Bowtown was part of William Bingham’s Kennebec Purchase, designated as Township No. 1, Range 4, West of the Kennebec River. When estate agent John Black conducted a survey of settlers in 1820, David Young, Jr. was the only occupant listed within Bowtown proper. Black sought to reach purchase agreements with each of the settlers.
David was born in 1778 at Pownalborough, a son of David Young, Sr. and his first wife, Rachel Grant. The family moved to Seven Mile Brook (Embden area) by 1790. David Jr. married Elizabeth Jackson, probably a daughter of Laskey Jackson and Elizabeth Runnells, who were listed near the Youngs at Seven Mile Brook in 1800. Several members of the Young and Jackson families were settlers in the towns along the Upper Kennebec.
We can place David at Bowtown in 1823, when a newspaper article appeared describing the drowning of a man who had stolen a horse in Solon, and tried to cross the Kennebec about three miles below The Forks. “David Young, Jr who lives near this place, was awakened by his cries for assistance, and hastened to the river.” They found the unidentified man’s body ten days later, about eight miles below Young’s, and buried him. When the man had stopped at Boies’s Tavern in Solon, he told local residents that he worked for Gen. King and was there to scout timber. A mystery for another day!

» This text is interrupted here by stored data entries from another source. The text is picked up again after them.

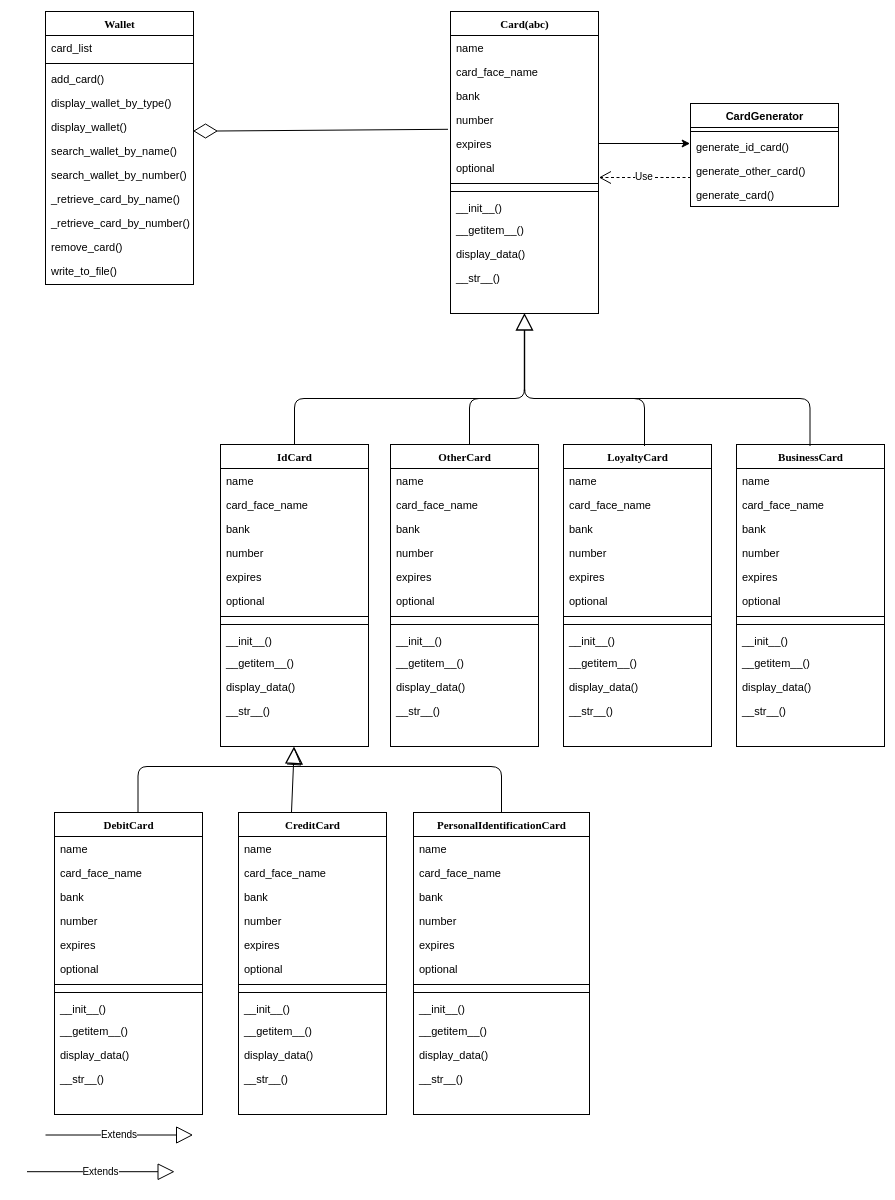
<!DOCTYPE html>
<html lang="en">
<head>
<meta charset="utf-8">
<title>Wallet class diagram</title>
<style>
:root { --ink: #000; --paper: #fff; }
* { box-sizing: border-box; margin: 0; padding: 0; }
html, body { width: 895px; height: 1200px; overflow: hidden; background: var(--paper); }
.diagram { position: relative; width: 895px; height: 1200px; overflow: hidden; color: var(--ink); font: 11px/24px "Liberation Sans", Arial, sans-serif; }
.class { position: absolute; left: var(--x); top: var(--y); width: 149px; height: 303px; display: flex; flex-direction: column; border: 1px solid var(--ink); background: var(--paper); }
h2 { flex: none; height: 24px; border-bottom: 1px solid var(--ink); font: bold 11px/24px "Liberation Serif", "Times New Roman", serif; text-align: center; }
ul { flex: none; list-style: none; padding-left: 5px; margin-right: 3px; white-space: nowrap; overflow: hidden; }
.fields { height: 148px; margin-right: 0; border-bottom: 1px solid var(--ink); }
.divider { flex: none; height: 8px; border-bottom: 1px solid var(--ink); }
.methods { padding-top: 5px; }
.methods li:first-child { line-height: 22px; }
.methods li:nth-child(2) { line-height: 23px; }
.wallet { height: 274px; }
.wallet .fields { height: 28px; }
.generator { height: 104px; }
.generator h2 { font-family: "Liberation Sans", Arial, sans-serif; }
.generator .divider { height: 4px; }
.even { padding-top: 3px; }
.wide { width: 177px; }
.connectors { position: absolute; left: 0; top: 0; fill: none; stroke: var(--ink); stroke-width: 1; }
.hollow { fill: var(--paper); }
.solid { fill: var(--ink); }
.label { position: absolute; left: var(--x); top: var(--y); transform: translate(-50%, -50%); background: var(--paper); font-size: 10px; line-height: 12px; }
</style>
</head>
<body>
<main class="diagram">
  <section class="class wallet" style="--x:45px;--y:11px">
    <h2>Wallet</h2>
    <ul class="fields"><li>card_list</li></ul>
    <ul class="even"><li>add_card()</li><li>display_wallet_by_type()</li><li>display_wallet()</li><li>search_wallet_by_name()</li><li>search_wallet_by_number()</li><li>_retrieve_card_by_name()</li><li>_retrieve_card_by_number()</li><li>remove_card()</li><li>write_to_file()</li></ul>
  </section>

  <section class="class" style="--x:450px;--y:11px">
    <h2>Card(abc)</h2>
    <ul class="fields"><li>name</li><li>card_face_name</li><li>bank</li><li>number</li><li>expires</li><li>optional</li></ul>
    <div class="divider"></div>
    <ul class="methods"><li>__init__()</li><li>__getitem__()</li><li>display_data()</li><li>__str__()</li></ul>
  </section>

  <section class="class generator" style="--x:690px;--y:103px">
    <h2>CardGenerator</h2>
    <div class="divider"></div>
    <ul class="even"><li>generate_id_card()</li><li>generate_other_card()</li><li>generate_card()</li></ul>
  </section>

  <section class="class" style="--x:220px;--y:444px">
    <h2>IdCard</h2>
    <ul class="fields"><li>name</li><li>card_face_name</li><li>bank</li><li>number</li><li>expires</li><li>optional</li></ul>
    <div class="divider"></div>
    <ul class="methods"><li>__init__()</li><li>__getitem__()</li><li>display_data()</li><li>__str__()</li></ul>
  </section>

  <section class="class" style="--x:390px;--y:444px">
    <h2>OtherCard</h2>
    <ul class="fields"><li>name</li><li>card_face_name</li><li>bank</li><li>number</li><li>expires</li><li>optional</li></ul>
    <div class="divider"></div>
    <ul class="methods"><li>__init__()</li><li>__getitem__()</li><li>display_data()</li><li>__str__()</li></ul>
  </section>

  <section class="class" style="--x:563px;--y:444px">
    <h2>LoyaltyCard</h2>
    <ul class="fields"><li>name</li><li>card_face_name</li><li>bank</li><li>number</li><li>expires</li><li>optional</li></ul>
    <div class="divider"></div>
    <ul class="methods"><li>__init__()</li><li>__getitem__()</li><li>display_data()</li><li>__str__()</li></ul>
  </section>

  <section class="class" style="--x:736px;--y:444px">
    <h2>BusinessCard</h2>
    <ul class="fields"><li>name</li><li>card_face_name</li><li>bank</li><li>number</li><li>expires</li><li>optional</li></ul>
    <div class="divider"></div>
    <ul class="methods"><li>__init__()</li><li>__getitem__()</li><li>display_data()</li><li>__str__()</li></ul>
  </section>

  <section class="class" style="--x:54px;--y:812px">
    <h2>DebitCard</h2>
    <ul class="fields"><li>name</li><li>card_face_name</li><li>bank</li><li>number</li><li>expires</li><li>optional</li></ul>
    <div class="divider"></div>
    <ul class="methods"><li>__init__()</li><li>__getitem__()</li><li>display_data()</li><li>__str__()</li></ul>
  </section>

  <section class="class" style="--x:238px;--y:812px">
    <h2>CreditCard</h2>
    <ul class="fields"><li>name</li><li>card_face_name</li><li>bank</li><li>number</li><li>expires</li><li>optional</li></ul>
    <div class="divider"></div>
    <ul class="methods"><li>__init__()</li><li>__getitem__()</li><li>display_data()</li><li>__str__()</li></ul>
  </section>

  <section class="class wide" style="--x:413px;--y:812px">
    <h2>PersonalIdentificationCard</h2>
    <ul class="fields"><li>name</li><li>card_face_name</li><li>bank</li><li>number</li><li>expires</li><li>optional</li></ul>
    <div class="divider"></div>
    <ul class="methods"><li>__init__()</li><li>__getitem__()</li><li>display_data()</li><li>__str__()</li></ul>
  </section>

  <svg class="connectors" width="895" height="1200" viewBox="0 0 895 1200" aria-hidden="true">
    <g id="wallet-holds-cards">
      <line x1="217" y1="131" x2="448" y2="129.3"/>
      <polygon class="hollow" points="194,131 205.5,124 217,131 205.5,138"/>
    </g>
    <g id="card-and-generator">
      <line x1="599" y1="143.5" x2="684" y2="143.5"/>
      <polygon class="solid" points="689,143.5 682,140 684,143.5 682,147"/>
      <line x1="600" y1="177.5" x2="690" y2="177.5" stroke-dasharray="3 2.5"/>
      <polyline points="611,171.5 600,177.5 611,183.5"/>
    </g>
    <g id="card-subclasses">
      <path d="M294.5 444V408Q294.5 398.5 304 398.5H515Q524.5 398.5 524.5 389V330"/>
      <path d="M469.5 444V408Q469.5 398.5 479 398.5H515"/>
      <path d="M524.5 389Q524.5 398.5 534 398.5H634Q644.5 398.5 644.5 408V446"/>
      <path d="M534 398.5H800Q810 398.5 810 408V446"/>
      <line x1="524.5" y1="330" x2="524.5" y2="391" stroke-width="1.4"/>
      <polygon class="hollow" points="524.5,314.5 532.5,330 516.5,330" stroke-width="1.3"/>
    </g>
    <g id="id-card-subclasses">
      <path d="M138 812V776Q138 766.5 147 766.5H491Q501.5 766.5 501.5 776V812"/>
      <line x1="291.5" y1="812" x2="293.5" y2="764"/>
      <polygon class="hollow" points="294,748 302,764 286,763" stroke-width="1.3"/>
      <polyline points="294,748 301,765 287,764"/>
    </g>
    <g id="loose-extends">
      <line x1="45.5" y1="1135" x2="176" y2="1135"/>
      <polygon class="hollow" points="192,1135 176.5,1127 176.5,1143"/>
      <line x1="27" y1="1171.7" x2="158" y2="1171.7"/>
      <polygon class="hollow" points="173.5,1171.7 158,1164 158,1179.5"/>
    </g>
  </svg>

  <span class="label" style="--x:644px;--y:177px">Use</span>
  <span class="label" style="--x:119px;--y:1135px">Extends</span>
  <span class="label" style="--x:100.5px;--y:1172px">Extends</span>
</main>
</body>
</html>
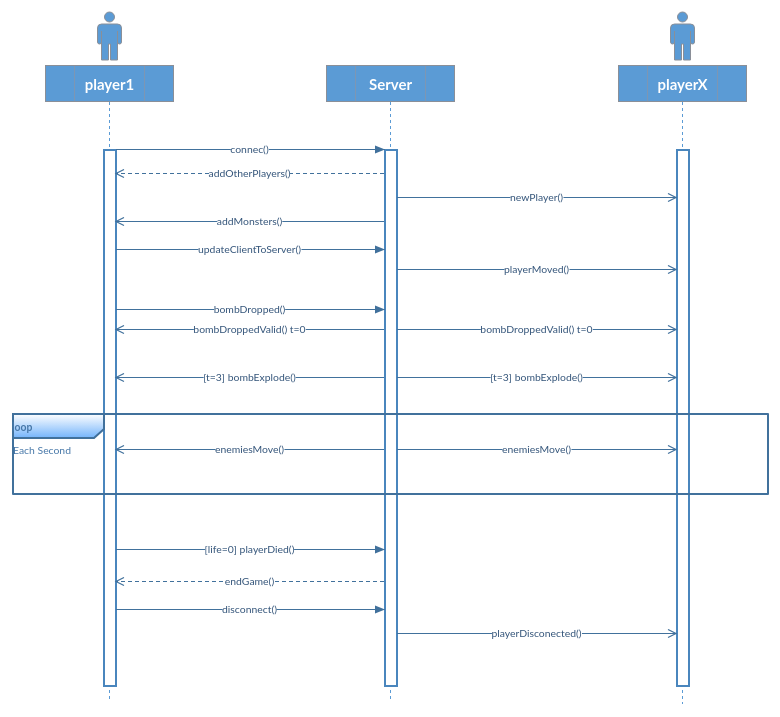
<!DOCTYPE html>
<html lang="en">
<head>
<meta charset="utf-8">
<title>Player and server sequence diagram</title>
<style>
:root {
  --paper: #fff;
  --fill: #5b9bd5;
  --edge: #8a8f98;
  --line: #41719c;
  --bar: #4a86bd;
  --text: #34557a;
  --loop-text: #4677a8;
}
* { box-sizing: border-box; }
html, body { margin: 0; background: var(--paper); }
body { overflow: hidden; }
.diagram {
  position: relative;
  width: 780px;
  height: 717px;
  overflow: hidden;
  background: var(--paper);
  font: 10.4px/14px Lato, "Open Sans", sans-serif;
  color: var(--text);
}
.drawing { position: absolute; left: 0; top: 0; }
.lifeline { stroke: var(--fill); stroke-dasharray: 3 3; }
.activation { fill: var(--paper); stroke: var(--bar); stroke-width: 2; }
.arrow { stroke: var(--line); fill: none; }
.call { marker-end: url(#solid-head); }
.send { marker-end: url(#open-head); }
.reply { marker-end: url(#open-head); stroke-dasharray: 4 3; }
.person { fill: var(--fill); stroke: var(--edge); }

.participant {
  position: absolute;
  top: 65px;
  width: 129px;
  height: 37px;
  display: grid;
  grid-template-columns: 28px 1fr 28px;
  background: var(--fill);
  border: 1px solid var(--edge);
}
.participant h2 {
  grid-column: 2;
  display: flex;
  align-items: center;
  justify-content: center;
  margin: 0;
  border: solid #7d96b3;
  border-width: 0 1px;
  font-size: 15px;
  line-height: 18px;
  font-weight: 700;
  color: #fff;
}
.message {
  position: absolute;
  top: calc(var(--y) * 1px - 7px);
  transform: translateX(-50%);
  background: var(--paper);
  white-space: nowrap;
}
.near { left: 249.5px; }
.far { left: 536.5px; }

.loop {
  position: absolute;
  left: 12px;
  top: 413px;
  width: 757px;
  height: 82px;
  border: 2px solid var(--line);
  border-radius: 1px;
  color: var(--loop-text);
}
.loop-tab { position: absolute; left: -2px; top: -2px; }
.loop b, .loop span { position: absolute; left: -1px; white-space: nowrap; }
.loop b { top: 5px; left: -2px; }
.loop span { top: 28px; }
</style>
</head>
<body>
<main class="diagram">
  <svg class="drawing" width="780" height="717" viewBox="0 0 780 717" aria-hidden="true">
    <defs>
      <marker id="solid-head" markerUnits="userSpaceOnUse" markerWidth="11" markerHeight="10" refX="10" refY="5" orient="auto">
        <polygon points="0,1 10,5 0,9" fill="#41719c"/>
      </marker>
      <marker id="open-head" markerUnits="userSpaceOnUse" markerWidth="11" markerHeight="10" refX="9" refY="5" orient="auto">
        <path d="M1 1 L9 5 L1 9" fill="none" stroke="#41719c" stroke-width="1.2"/>
      </marker>
      <g id="person">
        <circle cx="0" cy="17" r="5"/>
        <path d="M-8 24 H8 Q12 24 12 28 V42 Q12 44 10 44 Q8 44 8 42 V60 H1 V44 H-1 V60 H-8 V42 Q-8 44 -10 44 Q-12 44 -12 42 V28 Q-12 24 -8 24 Z"/>
        <path d="M-8 42 V31 M8 42 V31" fill="none"/>
      </g>
    </defs>
    <use class="person" href="#person" x="109.5"/>
    <use class="person" href="#person" x="682.5"/>

    <g class="lifeline">
      <line x1="109.5" y1="102" x2="109.5" y2="700"/>
      <line x1="390.5" y1="102" x2="390.5" y2="700"/>
      <line x1="682.5" y1="102" x2="682.5" y2="704"/>
    </g>
    <g class="activation">
      <rect x="104" y="150" width="12" height="536"/>
      <rect x="385" y="150" width="12" height="536"/>
      <rect x="677" y="150" width="12" height="536"/>
    </g>

    <g class="arrow">
      <line class="call" x1="116" y1="149.5" x2="385" y2="149.5"/>
      <line class="reply" x1="384" y1="173.5" x2="116" y2="173.5"/>
      <line class="send" x1="397" y1="197.5" x2="676" y2="197.5"/>
      <line class="send" x1="384" y1="221.5" x2="116" y2="221.5"/>
      <line class="call" x1="116" y1="249.5" x2="385" y2="249.5"/>
      <line class="send" x1="397" y1="269.5" x2="676" y2="269.5"/>
      <line class="call" x1="116" y1="309.5" x2="385" y2="309.5"/>
      <line class="send" x1="384" y1="329.5" x2="116" y2="329.5"/>
      <line class="send" x1="397" y1="329.5" x2="676" y2="329.5"/>
      <line class="send" x1="384" y1="377.5" x2="116" y2="377.5"/>
      <line class="send" x1="397" y1="377.5" x2="676" y2="377.5"/>
      <line class="send" x1="384" y1="449.5" x2="116" y2="449.5"/>
      <line class="send" x1="397" y1="449.5" x2="676" y2="449.5"/>
      <line class="call" x1="116" y1="549.5" x2="385" y2="549.5"/>
      <line class="reply" x1="384" y1="581.5" x2="116" y2="581.5"/>
      <line class="call" x1="116" y1="609.5" x2="385" y2="609.5"/>
      <line class="send" x1="397" y1="633.5" x2="676" y2="633.5"/>
    </g>
  </svg>

  <header class="participant" style="left:45px"><h2>player1</h2></header>
  <header class="participant" style="left:326px"><h2>Server</h2></header>
  <header class="participant" style="left:618px"><h2>playerX</h2></header>

  <span class="message near" style="--y:149">connec()</span>
  <span class="message near" style="--y:173">addOtherPlayers()</span>
  <span class="message far" style="--y:197">newPlayer()</span>
  <span class="message near" style="--y:221">addMonsters()</span>
  <span class="message near" style="--y:249">updateClientToServer()</span>
  <span class="message far" style="--y:269">playerMoved()</span>
  <span class="message near" style="--y:309">bombDropped()</span>
  <span class="message near" style="--y:329">bombDroppedValid() t=0</span>
  <span class="message far" style="--y:329">bombDroppedValid() t=0</span>
  <span class="message near" style="--y:377">[t=3] bombExplode()</span>
  <span class="message far" style="--y:377">[t=3] bombExplode()</span>

  <section class="loop">
    <svg class="loop-tab" width="94" height="28" viewBox="0 0 94 28" aria-hidden="true">
      <defs>
        <linearGradient id="tab-shade" x1="0" y1="0" x2="0" y2="1">
          <stop offset="0" stop-color="#fff"/>
          <stop offset="1" stop-color="#74b4fb"/>
        </linearGradient>
      </defs>
      <polygon points="1,1 92,1 92,16 82,25 1,25" fill="url(#tab-shade)" stroke="#41719c" stroke-width="2"/>
    </svg>
    <b>loop</b>
    <span>Each Second</span>
  </section>
  <span class="message near" style="--y:449">enemiesMove()</span>
  <span class="message far" style="--y:449">enemiesMove()</span>

  <span class="message near" style="--y:549">[life=0] playerDied()</span>
  <span class="message near" style="--y:581">endGame()</span>
  <span class="message near" style="--y:609">disconnect()</span>
  <span class="message far" style="--y:633">playerDisconected()</span>
</main>
</body>
</html>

In 1827, John Black’s letters reveal that he was frustrated by the amount of unauthorized timber cutting going on in the Dead River region. Bowtown seems to have been a prime location for such “depradations.” In one letter, Black referred to David Young as a “trespasser” whom he suspected of cutting timber on land he hadn’t yet purchased. There must have been pressure on Young to pay for his lot, and in 1828 he agreed to purchase it, in installments over four years.
In 1831, the Bingham Estate sold the whole township (Bowtown) to Col. David Webster of Fryeburg, reserving only the four public lots and two others: those of David Young and Nathan Taylor. Taylor, then of Winslow, had been caught cutting timber on a lot and was required to purchase it. His lot comprised about seventy-six acres along the Kennebec river in the lower quarter of the township. He didn’t move to Bowtown, and continued to live in the Winslow area.
Col. David Webster had many business partners in his land deals. In 1832, he deeded four fifths of his Bowtown purchase to Daniel Brown, a mill owner and lumberman from Waterford. Interestingly, Brown’s wife, Anna Hamlin, was a sister of Hannibal Hamlin.
David Young never paid for the land in Bowtown, and John Black finally sold the reserved lot to Daniel Steward, Jr. of Anson, a very active buyer and seller in the Upper Kennebec. Steward soon sold it to Jonas Brown of The Forks, formerly of Baldwin. The deed describes the lot as follows:
“Beginning on the West Bank of the Kennebec river at a cherry tree marked number twelve, and running West one hundred and Sixty rods to an Alder marked #12, standing on the East bank of Young’s brook – thence south one hundred and sixty rods to a corner, – thence to a white Ash tree mark’d number twelve, standing on the bank of Kennebec river twenty rods above the mouth of Young’s brook (so called), thence by the river to the bounds first mentioned, and containing one hundred & sixty acres more or less…”
David’s wife must have died shortly after the birth of their last child, around 1836, for he was alone with his children in the 1840 census. He had moved, and was now living across the Kennebec at The Forks. Deeds as early as 1836 mention his lot lines in The Forks (or West Moxie), about two hundred yards west of Moxie Stream. David conveyed that land at The Forks to Moses W. Burnham in 1844, and by 1850, he was living in Madison with his son, McDonough Young.
David and McDonough Young moved to New Glarus, Wisconsin. It is likely that David died there sometime after 1860, when he was shown in the New Glarus census at eighty-one years old. His son, McDonough, lived in the next household.
David and Elizabeth Young left a legacy in The Forks. Their son, Cyrus C. Young, married Huldah Bumpus, and they raised several children there. He is the ancestor of many Concord Youngs. Cyrus’s son, William Worth Young, married Lucy Bumpus and lived at The Forks. Cyrus’s granddaughter, Artie B. Young, married Charles Collins and lived in Moscow and Bingham.
Note: The next installment on Bowtown will cover the settlers who followed on David Young’s possession: James E. Powell and William Hanson.
- John Black Papers. Microfilm. Maine Archives.
- Map of Bowtown by Frank H. Sterling, 1908. Maine Archives.
- Vital Records. Ancestry.com
- “Singular Occurrence,” Maine Gazette [18 JUL 1823, page 3] genealogybank.com (subscription service)